    • Sales comparison approach - recent trasactions
    • Income approach estimation: value = NOI/required return (property valuation)
    • Cost approach
    • Hedonic price estimation - more formalized/structured sales comparison approach
  • Venture Capital
    • NPV = (probability of survival x estimated payoff) / (1+required return) - initial investment
  • Hedge Funds
    • seek absolute return
    • pursue various investment strategies
    • flat percent fee + performance-based fee(incentive)
  • Risk factors
    • illiquidity risk: decreased trading flexibility when trading in thin markets
    • counterparty risk: exposure to creditworthiness of the broker-dealers
    • settlement risk: counter-party default
    • pricing risk: broker-dealers adopt extremely conservative pricing policies, which requires hedge funds to post a greater margin
  • Investment strategy
    • sector~ : particular industry
    • index~ : portfolio to mimic the benchmark index (e.g. S&P500)
    • style~ : investments with common underlying characteristics
  • Funds
    • Market-neutral funds: long and short positions; offset to hedge against market movements
    • Long/short funds: take both long/short positions; no offset attempt

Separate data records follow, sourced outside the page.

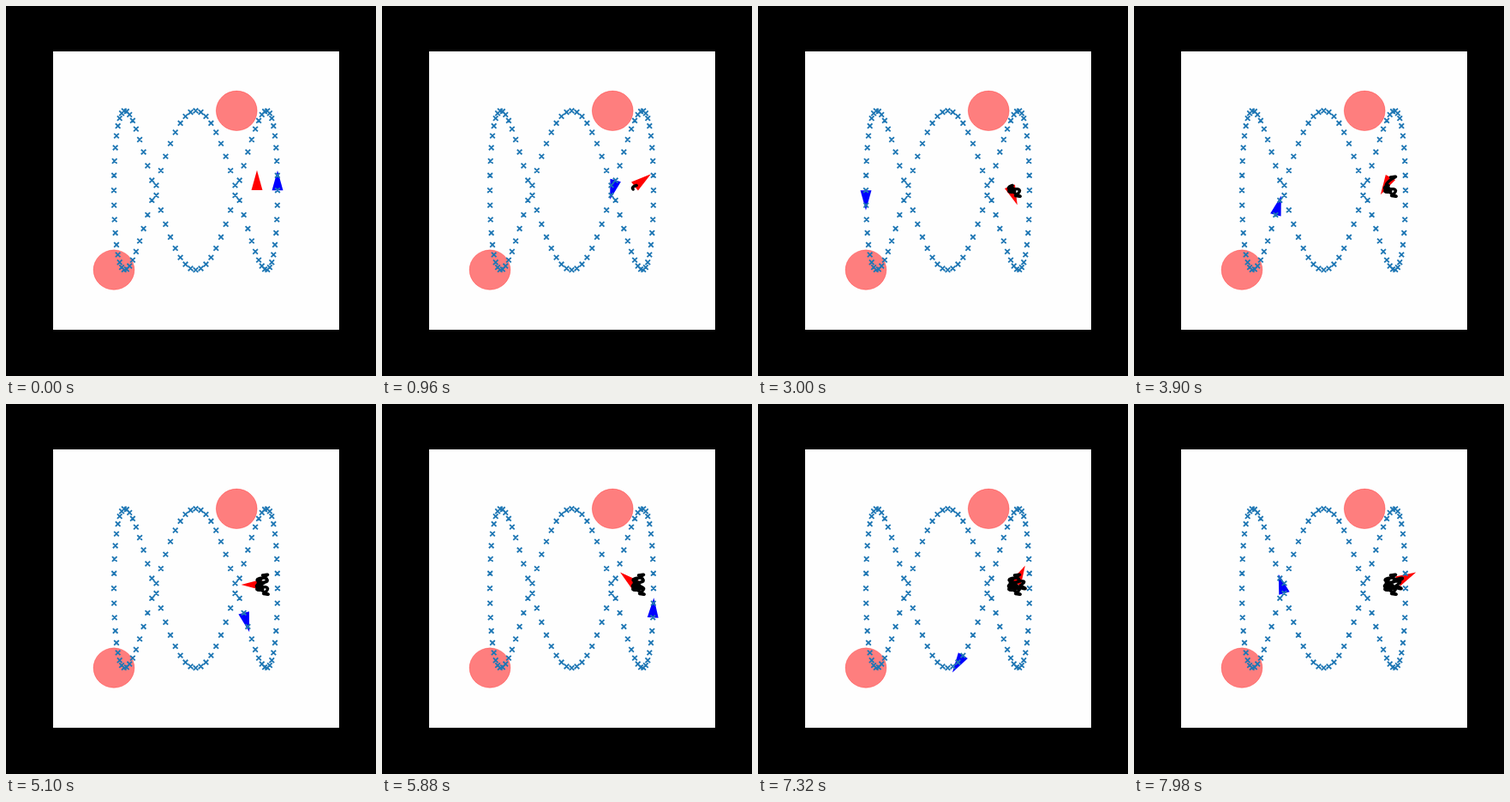
Animation of 432x432 px, one loop 8 s. Source, as an HTML page:

```html
<!DOCTYPE html>
<html>
<head>
<meta charset="utf-8">
<style>
html, body { margin: 0; width: 100%; height: 100%; overflow: hidden; background: #000; }
svg { display: block; width: 100vw; height: 100vh; }
</style>
</head>
<body>
<svg viewBox="0 0 432 432">
  <rect width="432" height="432" fill="#000"/>
  <rect x="55" y="53" width="334" height="325" fill="#fefefe"/>
  <g id="discs" fill="#f00" fill-opacity=".5" stroke="#f00" stroke-opacity=".3"></g>
  <path id="leader" fill="#00f"/>
  <path id="follower" fill="#f00"/>
  <path id="marks" fill="none" stroke="#1f77b4" stroke-width="1.85"/>
  <path id="trail" fill="none" stroke="#000" stroke-width="3.3" stroke-linecap="round" stroke-linejoin="round"/>
</svg>
<script>
const STEP = 60, LOOP = 8000, LAP = 100;
const SX = 23.88, SY = 23.22, CX = 221.5, CY = 215.2;
const $ = id => document.getElementById(id);
const px = x => CX + x * SX;
const py = y => CY - y * SY;
const fmt = p => p.map(v => v.toFixed(2)).join(' ');

// Leader course: a 1:3 Lissajous curve in plot units
const course = k => {
  const a = 2 * Math.PI * k / LAP;
  return {
    x: 4 * Math.cos(a), y: 4 * Math.sin(3 * a),
    dir: Math.atan2(12 * Math.cos(3 * a), -4 * Math.sin(a))
  };
};

// Follower key poses: step, screen x, screen y, heading in degrees
const poses = [
  [0, 293, 215, 90], [16, 295, 210.5, 37.5], [35, 300.5, 221.5, -18], [65, 299.5, 200, -119],
  [85, 298.5, 211, -180], [111, 306, 212, -261], [133, 308, 207, -333]
];

// Between poses it drifts steadily while weaving from side to side
const follow = i => {
  const n = Math.max(1, poses.findIndex(p => p[0] >= i));
  const a = poses[n - 1], b = poses[n];
  const u = (i - a[0]) / (b[0] - a[0]);
  const [, x, y, deg] = a.map((v, c) => v + (b[c] - v) * u);
  const sway = Math.min(1, i / 30);
  return {
    x: x + 6 * sway * Math.sin(3 * Math.PI * u),
    y: y + 5 * sway * Math.sin(2 * Math.PI * u),
    dir: deg * Math.PI / 180
  };
};

const arrow = (x, y, dir) => {
  const c = Math.cos(dir), s = Math.sin(dir);
  const corner = (f, w) => fmt([x + (f * c - w * s) * SX, y - (f * s + w * c) * SY]);
  return `M${corner(0, .27)}L${corner(1, 0)}L${corner(0, -.27)}Z`;
};

$('discs').innerHTML = [[-4, -4], [2, 4]].map(([x, y]) =>
  `<ellipse cx="${px(x)}" cy="${py(y)}" rx="${SX}" ry="${SY}"/>`).join('');

$('marks').setAttribute('d', Array.from({ length: LAP }, (_, k) => {
  const p = course(k), x = px(p.x), y = py(p.y), r = 2.8;
  return `M${fmt([x - r, y - r])}L${fmt([x + r, y + r])}M${fmt([x - r, y + r])}L${fmt([x + r, y - r])}`;
}).join(''));

const track = Array.from({ length: Math.ceil(LOOP / STEP) }, (_, i) => follow(i));

function draw(t) {
  const i = Math.floor(t / STEP);
  const p = course(i), q = track[i];
  $('leader').setAttribute('d', arrow(px(p.x), py(p.y), p.dir));
  $('follower').setAttribute('d', arrow(q.x, q.y, q.dir));
  const seen = track.slice(6, i + 1).map(s => fmt([s.x, s.y]));
  $('trail').setAttribute('d', seen.length ? 'M' + seen.join('L') : '');
}

const start = performance.now();
function tick() {
  draw((performance.now() - start) % LOOP);
  requestAnimationFrame(tick);
}
tick();
</script>
</body>
</html>
```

    • Global macro funds: bet on direction of a market, currency, interest rate; no offset
    • Event-driven funds: focus on unique market opportunities; no offset attempt
  • Performance biases
  1. Cherry picking: reporting selected results
  2. Non-market valuation: smoothes results, reduces reported risk
  3. Survivorship bias: poor performers bail out&disappear; returns biased upwards, risk biased downward
  4. Asymmetrical returns: standard deviation becomes a misleading risk measure

  • Fund of Funds
    • diversification
    • additional management fees, dependance to manager's selection
  • Closel Held Company Valuation
    • legal definitions of intrinsic value, fundamental value, and fair value can differ among jurisdictions
    • discount for lack of liquidity/marketability compared to comparable publicly traded firm, lack of control
    • premium for control/controlling interest
  • Distressed Securities: companies on the brink of bankruptcy, have filed for bankruptcy protection, or attempting to avoid bankruptcy with out-of-court debt restructuring
    • similar to venture capital investing - illiquid asset, long expected investment horizon, requires heavy involvement by investors, extensive analytic work
  • Commodities investment
    • gives exposure to an economy's production and consumption growth
    • directly related overall economy growth/recession
    • savings in commodities prices are likely to be larger than changes in finished goods prices
    • primary motivations: inflation hedge, speculation on the near-term direction of commodity prices
    • commodity-linked equity: shares of commodity producing companies (eg. oil companies such as Shell)
    • commodity-linked bonds: provide income as well as exposure to commodity price changes
  • Collateralized Commodity Futures
    • enter into a futures contract, buy T-bill equal to contract value
    • Holding period return = T-bill %returns + futures %return(change in contract value)